BEGIN

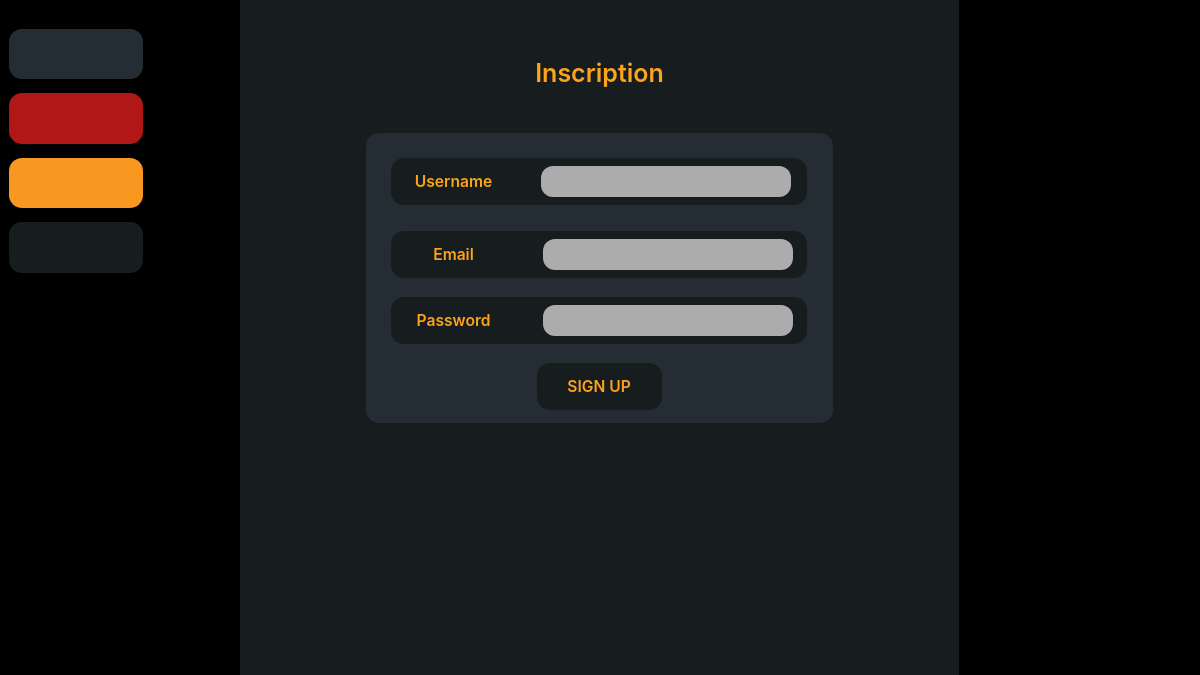
<!DOCTYPE html>
<html lang="en">
<head>
<meta charset="utf-8">
<title>Inscription</title>
<style>
  :root {
    --black: #000000;
    --slate: #242c34;
    --red: #b11717;
    --orange: #f99820;
    --ink: #171c1f;
    --accent: #fba41c;
    --field: #acacac;
  }
  * { box-sizing: border-box; margin: 0; }
  body {
    width: 1200px;
    height: 675px;
    overflow: hidden;
    display: grid;
    grid-template-columns: 240px 719px 241px;
    background: var(--black);
    color: var(--accent);
    font: 600 15.6px/20px Inter, sans-serif;
  }
  .palette {
    display: flex;
    flex-direction: column;
    gap: 14px;
    padding: 29px 0 0 9px;
  }
  .swatch {
    width: 134px;
    height: 50.4px;
    border-radius: 13px;
  }
  .slate { background: var(--slate); }
  .red { background: var(--red); }
  .orange { background: var(--orange); }
  .ink { background: var(--ink); }
  .page {
    height: 675px;
    display: flex;
    flex-direction: column;
    align-items: center;
    padding-top: 58px;
    background: var(--ink);
  }
  h1 {
    height: 30px;
    margin-bottom: 45px;
    font-size: 25px;
    font-weight: 600;
    line-height: 30px;
  }
  .card {
    width: 467px;
    height: 290px;
    display: flex;
    flex-direction: column;
    padding: 25px 26px 0 25px;
    border-radius: 13px;
    background: var(--slate);
  }
  .row {
    height: 47px;
    display: grid;
    grid-template-columns: 125px 250px;
    column-gap: 27px;
    align-items: center;
    margin-bottom: 19px;
    border-radius: 13px;
    background: var(--ink);
  }
  .username {
    column-gap: 25px;
    margin-bottom: 26px;
  }
  .label { text-align: center; }
  .field {
    height: 31px;
    border-radius: 12px;
    background: var(--field);
  }
  .button {
    width: 125px;
    height: 47px;
    display: flex;
    align-items: center;
    justify-content: center;
    align-self: center;
    border-radius: 13px;
    background: var(--ink);
    color: inherit;
    text-decoration: none;
  }
</style>
</head>
<body>
  <aside class="palette" aria-label="Colour palette">
    <div class="swatch slate"></div>
    <div class="swatch red"></div>
    <div class="swatch orange"></div>
    <div class="swatch ink"></div>
  </aside>
  <main class="page">
    <h1>Inscription</h1>
    <section class="card">
      <div class="row username">
        <span class="label">Username</span>
        <span class="field"></span>
      </div>
      <div class="row">
        <span class="label">Email</span>
        <span class="field"></span>
      </div>
      <div class="row">
        <span class="label">Password</span>
        <span class="field"></span>
      </div>
      <a class="button" href="#">SIGN UP</a>
    </section>
  </main>
</body>
</html>
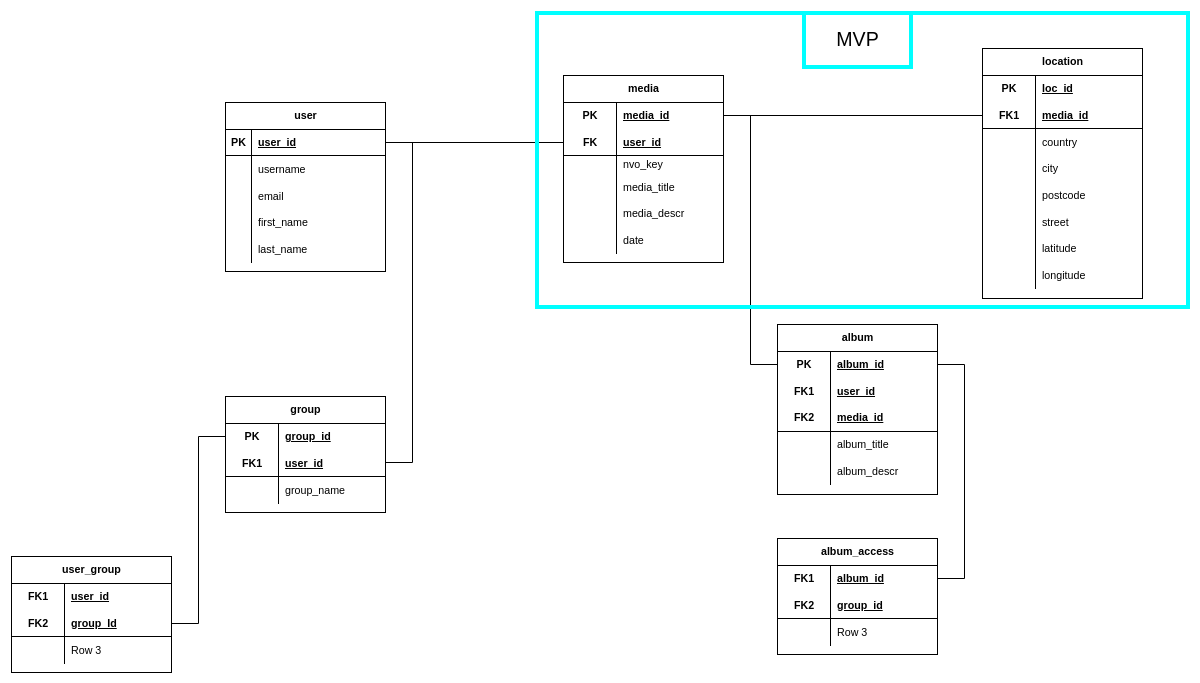
<!DOCTYPE html>
<html lang="en">
<head>
<meta charset="utf-8">
<title>Entity relationship diagram</title>
<style>
:root { --ink: #000; --paper: #fff; --scope: #0ff; --row: 26.7px; }
* { box-sizing: border-box; margin: 0; padding: 0; }
body { width: 1200px; height: 683px; overflow: hidden; background: var(--paper); }
.diagram { position: relative; width: 1200px; height: 683px; overflow: hidden; color: var(--ink); font: 10.7px/13px "Liberation Sans", Arial, sans-serif; }
.connectors { position: absolute; inset: 0; fill: none; stroke: var(--ink); stroke-width: 1; }
.entity { --key: 53px; position: absolute; width: 161px; border: 1px solid var(--ink); background: var(--paper); }
.entity h2 { display: flex; align-items: center; justify-content: center; height: 26.5px; border-bottom: 1px solid var(--ink); font-size: inherit; font-weight: 700; }
.row { display: grid; grid-template-columns: var(--key) 1fr; height: var(--row); }
.row > * { display: flex; align-items: center; }
.row dt { justify-content: center; border-right: 1px solid var(--ink); }
.row dd { padding-left: 6px; }
.key { font-weight: 700; }
.key dd { text-decoration: underline; }
.last-key { border-bottom: 1px solid var(--ink); }
.short { height: 18px; }
.user { left: 225px; top: 102px; height: 170px; --key: 26px; }
.media { left: 563px; top: 75px; height: 188px; }
.location { left: 982px; top: 48px; height: 251px; }
.album { left: 777px; top: 324px; height: 171px; }
.album-access { left: 777px; top: 538px; height: 117px; }
.group { left: 225px; top: 396px; height: 117px; }
.user-group { left: 11px; top: 556px; height: 117px; }
.scope { position: absolute; left: 535px; top: 11px; width: 655px; height: 298px; border: 4px solid var(--scope); }
.scope-label { position: absolute; left: 802px; top: 11px; width: 111px; height: 58px; display: flex; align-items: center; justify-content: center; padding-bottom: 3px; border: 4px solid var(--scope); background: var(--paper); font-size: 19.6px; line-height: 24px; }
</style>
</head>
<body>
<main class="diagram">
  <svg class="connectors" width="1200" height="683" viewBox="0 0 1200 683" aria-hidden="true">
    <path d="M385 142.5H564"/>
    <path d="M385 142.5H412.5V462.5H385"/>
    <path d="M723 115.5H983"/>
    <path d="M723 115.5H750.5V364.5H778"/>
    <path d="M226 436.5H198.5V623.5H171"/>
    <path d="M937 364.5H964.5V578.5H937"/>
  </svg>

  <section class="entity user">
    <h2>user</h2>
    <dl>
      <div class="row key last-key"><dt>PK</dt><dd>user_id</dd></div>
      <div class="row"><dt></dt><dd>username</dd></div>
      <div class="row"><dt></dt><dd>email</dd></div>
      <div class="row"><dt></dt><dd>first_name</dd></div>
      <div class="row"><dt></dt><dd>last_name</dd></div>
    </dl>
  </section>

  <section class="entity media">
    <h2>media</h2>
    <dl>
      <div class="row key"><dt>PK</dt><dd>media_id</dd></div>
      <div class="row key last-key"><dt>FK</dt><dd>user_id</dd></div>
      <div class="row short"><dt></dt><dd>nvo_key</dd></div>
      <div class="row"><dt></dt><dd>media_title</dd></div>
      <div class="row"><dt></dt><dd>media_descr</dd></div>
      <div class="row"><dt></dt><dd>date</dd></div>
    </dl>
  </section>

  <section class="entity location">
    <h2>location</h2>
    <dl>
      <div class="row key"><dt>PK</dt><dd>loc_id</dd></div>
      <div class="row key last-key"><dt>FK1</dt><dd>media_id</dd></div>
      <div class="row"><dt></dt><dd>country</dd></div>
      <div class="row"><dt></dt><dd>city</dd></div>
      <div class="row"><dt></dt><dd>postcode</dd></div>
      <div class="row"><dt></dt><dd>street</dd></div>
      <div class="row"><dt></dt><dd>latitude</dd></div>
      <div class="row"><dt></dt><dd>longitude</dd></div>
    </dl>
  </section>

  <section class="entity album">
    <h2>album</h2>
    <dl>
      <div class="row key"><dt>PK</dt><dd>album_id</dd></div>
      <div class="row key"><dt>FK1</dt><dd>user_id</dd></div>
      <div class="row key last-key"><dt>FK2</dt><dd>media_id</dd></div>
      <div class="row"><dt></dt><dd>album_title</dd></div>
      <div class="row"><dt></dt><dd>album_descr</dd></div>
    </dl>
  </section>

  <section class="entity album-access">
    <h2>album_access</h2>
    <dl>
      <div class="row key"><dt>FK1</dt><dd>album_id</dd></div>
      <div class="row key last-key"><dt>FK2</dt><dd>group_id</dd></div>
      <div class="row"><dt></dt><dd>Row 3</dd></div>
    </dl>
  </section>

  <section class="entity group">
    <h2>group</h2>
    <dl>
      <div class="row key"><dt>PK</dt><dd>group_id</dd></div>
      <div class="row key last-key"><dt>FK1</dt><dd>user_id</dd></div>
      <div class="row"><dt></dt><dd>group_name</dd></div>
    </dl>
  </section>

  <section class="entity user-group">
    <h2>user_group</h2>
    <dl>
      <div class="row key"><dt>FK1</dt><dd>user_id</dd></div>
      <div class="row key last-key"><dt>FK2</dt><dd>group_Id</dd></div>
      <div class="row"><dt></dt><dd>Row 3</dd></div>
    </dl>
  </section>

  <div class="scope"></div>
  <p class="scope-label">MVP</p>
</main>
</body>
</html>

END

## Task to complete
Reproduce all lines from the records above that include the word "hidden".

## Result for this task
    overflow: hidden;
body { width: 1200px; height: 683px; overflow: hidden; background: var(--paper); }
.diagram { position: relative; width: 1200px; height: 683px; overflow: hidden; color: var(--ink); font: 10.7px/13px "Liberation Sans", Arial, sans-serif; }
  <svg class="connectors" width="1200" height="683" viewBox="0 0 1200 683" aria-hidden="true">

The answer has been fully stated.